I subscribe to the same opinion that
does: JB4s and other so-called 'piggyback' tunes are a relatively easy way to coax more power out of an engine -- but that ease is at both the significant risk and the sacrifice of a number of things that you absolutely cannot control without significant additional expense (and you may as well get an ECU tune at that point of expense).
The point he made about BMWs is a fantastic one. It literally took years
for large aftermarket shops to crack the ECU on BMW's Nxx engines, particularly the N55. That, as well as relative cost, is why piggyback modules became popular for BMWs.
However, for our cars, the ECU was cracked first, then
piggyback modules became available. What that tells me is that tuner companies such as Burger (which makes the JB4) believe that there are enough people who can't stomach either/both the cost and relative inconvenience of a true ECU tune to support bringing a piggyback device to market -- ergo, the market force for the product is not extra power: it's cost.
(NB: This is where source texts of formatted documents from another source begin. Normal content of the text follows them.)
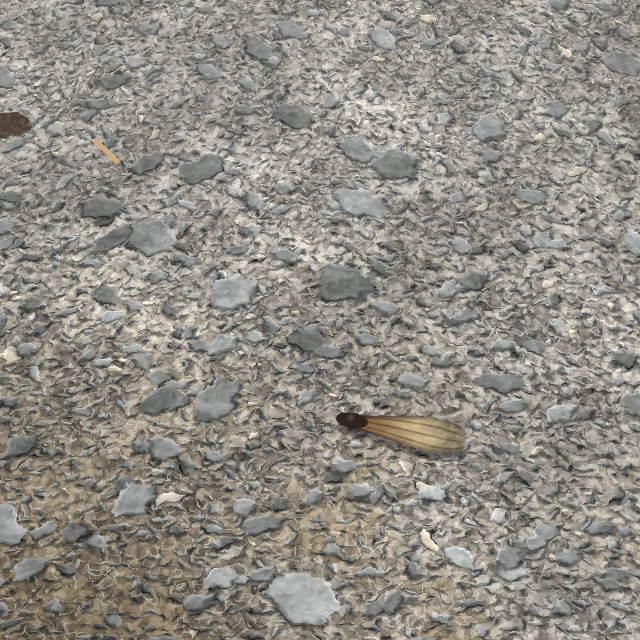
Write a Shadertoy shader that draws this texture.

```glsl
// Wet, gritty asphalt with slate chips seen at a slant, and a winged insect resting on it.

float hash(vec2 p) {
    vec3 q = fract(vec3(p.xyx) * 0.1031);
    q += dot(q, q.yzx + 33.33);
    return fract((q.x + q.y) * q.z);
}

mat2 turn(float a) {
    return mat2(cos(a), -sin(a), sin(a), cos(a));
}

// Layered sines, roughly -1 to 1
float waves(vec2 p) {
    float sum = 0.0, amp = 0.5;
    for (int i = 0; i < 5; i++) {
        sum += amp * sin(p.x + 1.6 * sin(p.y * 0.8 + float(i)));
        p = turn(2.1) * p * 1.67 + 3.7;
        amp *= 0.68;
    }
    return sum;
}

// Cellular noise: nearest distance, second distance, random value of the cell
vec3 cells(vec2 p) {
    vec2 base = floor(p);
    vec3 best = vec3(9.0, 9.0, 0.0);
    for (int y = -1; y <= 1; y++)
    for (int x = -1; x <= 1; x++) {
        vec2 id = base + vec2(x, y);
        float d = length(id + vec2(hash(id), hash(id + 71.0)) - p);
        if (d < best.x) best = vec3(d, best.x, hash(id + 139.0));
        else best.y = min(best.y, d);
    }
    return best;
}

// Scattered angular chips: depth inside the edge, random value, upward facing of the edge
vec3 chips(vec2 p, float amount) {
    vec2 base = floor(p);
    vec3 best = vec3(-1.0, 0.0, 0.0);
    for (int y = -1; y <= 1; y++)
    for (int x = -1; x <= 1; x++) {
        vec2 id = base + vec2(x, y);
        if (hash(id + 19.0) > amount) continue;
        vec2 centre = id + 0.1 + 0.8 * vec2(hash(id), hash(id + 43.0));
        float size = hash(id + 87.0);
        float radius = 0.14 + 0.3 * size * size;
        vec2 q = turn(2.0 * (hash(id + 131.0) - 0.5)) * (p - centre) / radius;
        q.y *= 1.1 + 1.0 * hash(id + 173.0);
        float edge = -9.0, facing = 0.0;
        for (int k = 0; k < 6; k++) {
            float h = hash(id + 211.0 + 31.0 * float(k));
            float a = 1.0472 * (float(k) + 0.8 * h);
            float side = dot(q, vec2(cos(a), sin(a))) * (0.85 + 0.4 * fract(h * 7.0));
            if (side > edge) { edge = side; facing = sin(a); }
        }
        // Rounded corners
        edge = mix(edge, length(q), 0.35);
        float depth = (1.0 - edge) * radius * 0.7;
        if (depth > best.x) best = vec3(depth, hash(id + 251.0), facing);
    }
    return best;
}

// Insect with folded, glassy amber wings, pointing left
vec3 insect(vec3 ground, vec2 uv) {
    vec2 q = turn(-0.17) * (uv - vec2(0.528, 0.346));
    float t = clamp(q.x / 0.205, 0.0, 1.0);
    float halfWidth = (0.009 + 0.018 * smoothstep(0.0, 0.8, t)) * sqrt(1.0 - pow(t, 9.0));
    float v = q.y / max(halfWidth, 0.001);
    float inLength = smoothstep(0.0, 0.006, q.x) * smoothstep(0.205, 0.2, q.x);
    float shadow = inLength * smoothstep(0.012, 0.0, abs(q.y + 0.006) - halfWidth);
    float wing = inLength * smoothstep(0.001, -0.001, abs(q.y) - halfWidth);
    vec3 amber = mix(vec3(0.48, 0.34, 0.22), vec3(0.84, 0.74, 0.56), smoothstep(0.1, 0.7, t));
    float vein = smoothstep(0.2, 0.02, abs(fract(v * 1.7 + 0.9 * t) - 0.5));
    amber *= 1.0 - 0.3 * vein - 0.4 * smoothstep(0.6, 1.0, abs(v)) + 0.1 * waves(q * vec2(60.0, 200.0));
    ground = mix(ground * (1.0 - 0.4 * shadow), amber, wing * (0.92 - 0.55 * smoothstep(0.6, 1.0, t)));
    float body = length((q - vec2(0.022, 0.001)) / vec2(0.026, 0.012));
    vec3 shell = vec3(0.19, 0.14, 0.12) + 0.14 * smoothstep(1.0, 0.0, length(q - vec2(0.02, 0.005)) / 0.009);
    return mix(ground, shell, smoothstep(1.05, 0.9, body));
}

void mainImage(out vec4 fragColor, in vec2 fragCoord) {
    vec2 uv = fragCoord / iResolution.xy;

    // Slanted ground: features shrink towards the top
    float span = 1.3 - 0.6 * uv.y;
    vec2 p = vec2((uv.x - 0.5) / span, -2.1 * log(span));
    float near = smoothstep(0.75, 0.0, uv.y);
    vec2 bent = p + 0.005 * vec2(waves(p * 75.0), waves(p.yx * 75.0 + 9.0));

    // Sandy binder with pale patches and dark pits
    vec3 grain = cells(bent * 125.0);
    vec3 web = cells(bent * 62.0 + 5.0);
    float patches = waves(p * 17.0);
    float broad = waves(p * 7.0 + 2.0);
    float tone = 0.62 + 0.5 * (grain.z - 0.5) + 0.2 * patches + 0.14 * waves(p * 90.0);
    tone -= 0.2 * smoothstep(0.35, 0.85, grain.x);
    vec3 col = mix(vec3(0.27, 0.25, 0.225), vec3(0.89, 0.865, 0.82), clamp(tone, 0.0, 1.0));
    float damp = near * smoothstep(-0.5, 0.6, 0.6 - uv.x + 0.4 * patches);
    col *= mix(vec3(1.0), vec3(0.69, 0.63, 0.53), damp);

    // Curled wet rims that reflect the sky
    float rims = smoothstep(0.18, 0.03, web.y - web.x) * smoothstep(0.25, 0.75, web.z);
    col = mix(col, vec3(0.78, 0.78, 0.785), 0.6 * rims);

    // Slate chips, from grit to large flakes
    for (int i = 0; i < 3; i++) {
        float scale = 54.0 * pow(0.43, float(i));
        vec3 chip = chips(bent * scale + 23.0 * float(i), 0.95 - 0.13 * float(i));
        float depth = chip.x / scale + 0.0016 * waves(p * 110.0);
        float under = smoothstep(-0.006, 0.0, depth) * smoothstep(0.4, -0.5, chip.z);
        col *= 1.0 - 0.42 * under;
        vec3 face = mix(vec3(0.36, 0.37, 0.36), vec3(0.66, 0.68, 0.675), chip.y);
        float pale = smoothstep(0.95, 0.96, chip.y) * (i < 2 ? 1.0 : 0.0);
        face = mix(face, vec3(0.86, 0.81, 0.73), pale);
        face += 0.07 * waves(p * vec2(40.0, 90.0)) + 0.1 * (grain.z - 0.5);
        float bevel = smoothstep(0.006, 0.001, depth);
        face += bevel * (0.25 * chip.z - 0.05);
        float gloss = smoothstep(0.1, 0.7, waves(p * 60.0 + 40.0 * chip.y)) * (0.3 + 0.7 * near);
        face = mix(face, vec3(0.82, 0.83, 0.835), 0.4 * gloss);
        face *= 1.0 - 0.2 * damp;
        col = mix(col, face, 0.94 * smoothstep(-0.0008, 0.0012, depth));
    }

    // Broad light and shade, then a softer, greyer distance
    col = col * (1.0 + 0.1 * broad) + 0.045;
    col = mix(col, vec3(0.6, 0.597, 0.59), 0.22 * smoothstep(0.3, 1.0, uv.y));

    // Straw and a dead leaf
    vec2 straw = turn(-0.75) * (uv - vec2(0.166, 0.764));
    col = mix(col, vec3(0.80, 0.68, 0.50), smoothstep(0.005, 0.003, length(vec2(max(abs(straw.x) - 0.023, 0.0), straw.y))));
    float leaf = length((uv - vec2(0.01, 0.805)) / vec2(0.036, 0.021)) + 0.15 * waves(uv * 70.0);
    col = mix(col, vec3(0.30, 0.24, 0.21) + 0.1 * grain.z, smoothstep(1.05, 0.95, leaf));

    fragColor = vec4(clamp(insect(col, uv), 0.0, 1.0), 1.0);
}
```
IOW, a piggyback is a 'cheap' way to add it on a car that already has a better way available.
So basically, a piggyback device on a Porsche is like listening to a McIntosh audio system through Realistic (Radio Shack) loudspeakers. C'mon. This is a Porsche. Don't cheap out on it.
Also: Because of the way a piggyback module works (it basically fools the existing ECU into delivering more this-and-that), things like your boost gauge, various temperature gauges, and other key ECU monitoring circuits -- basically, anything controlled by CAN-BUS that the JB4 attaches to -- will cease to be accurate. Do you really want to risk that?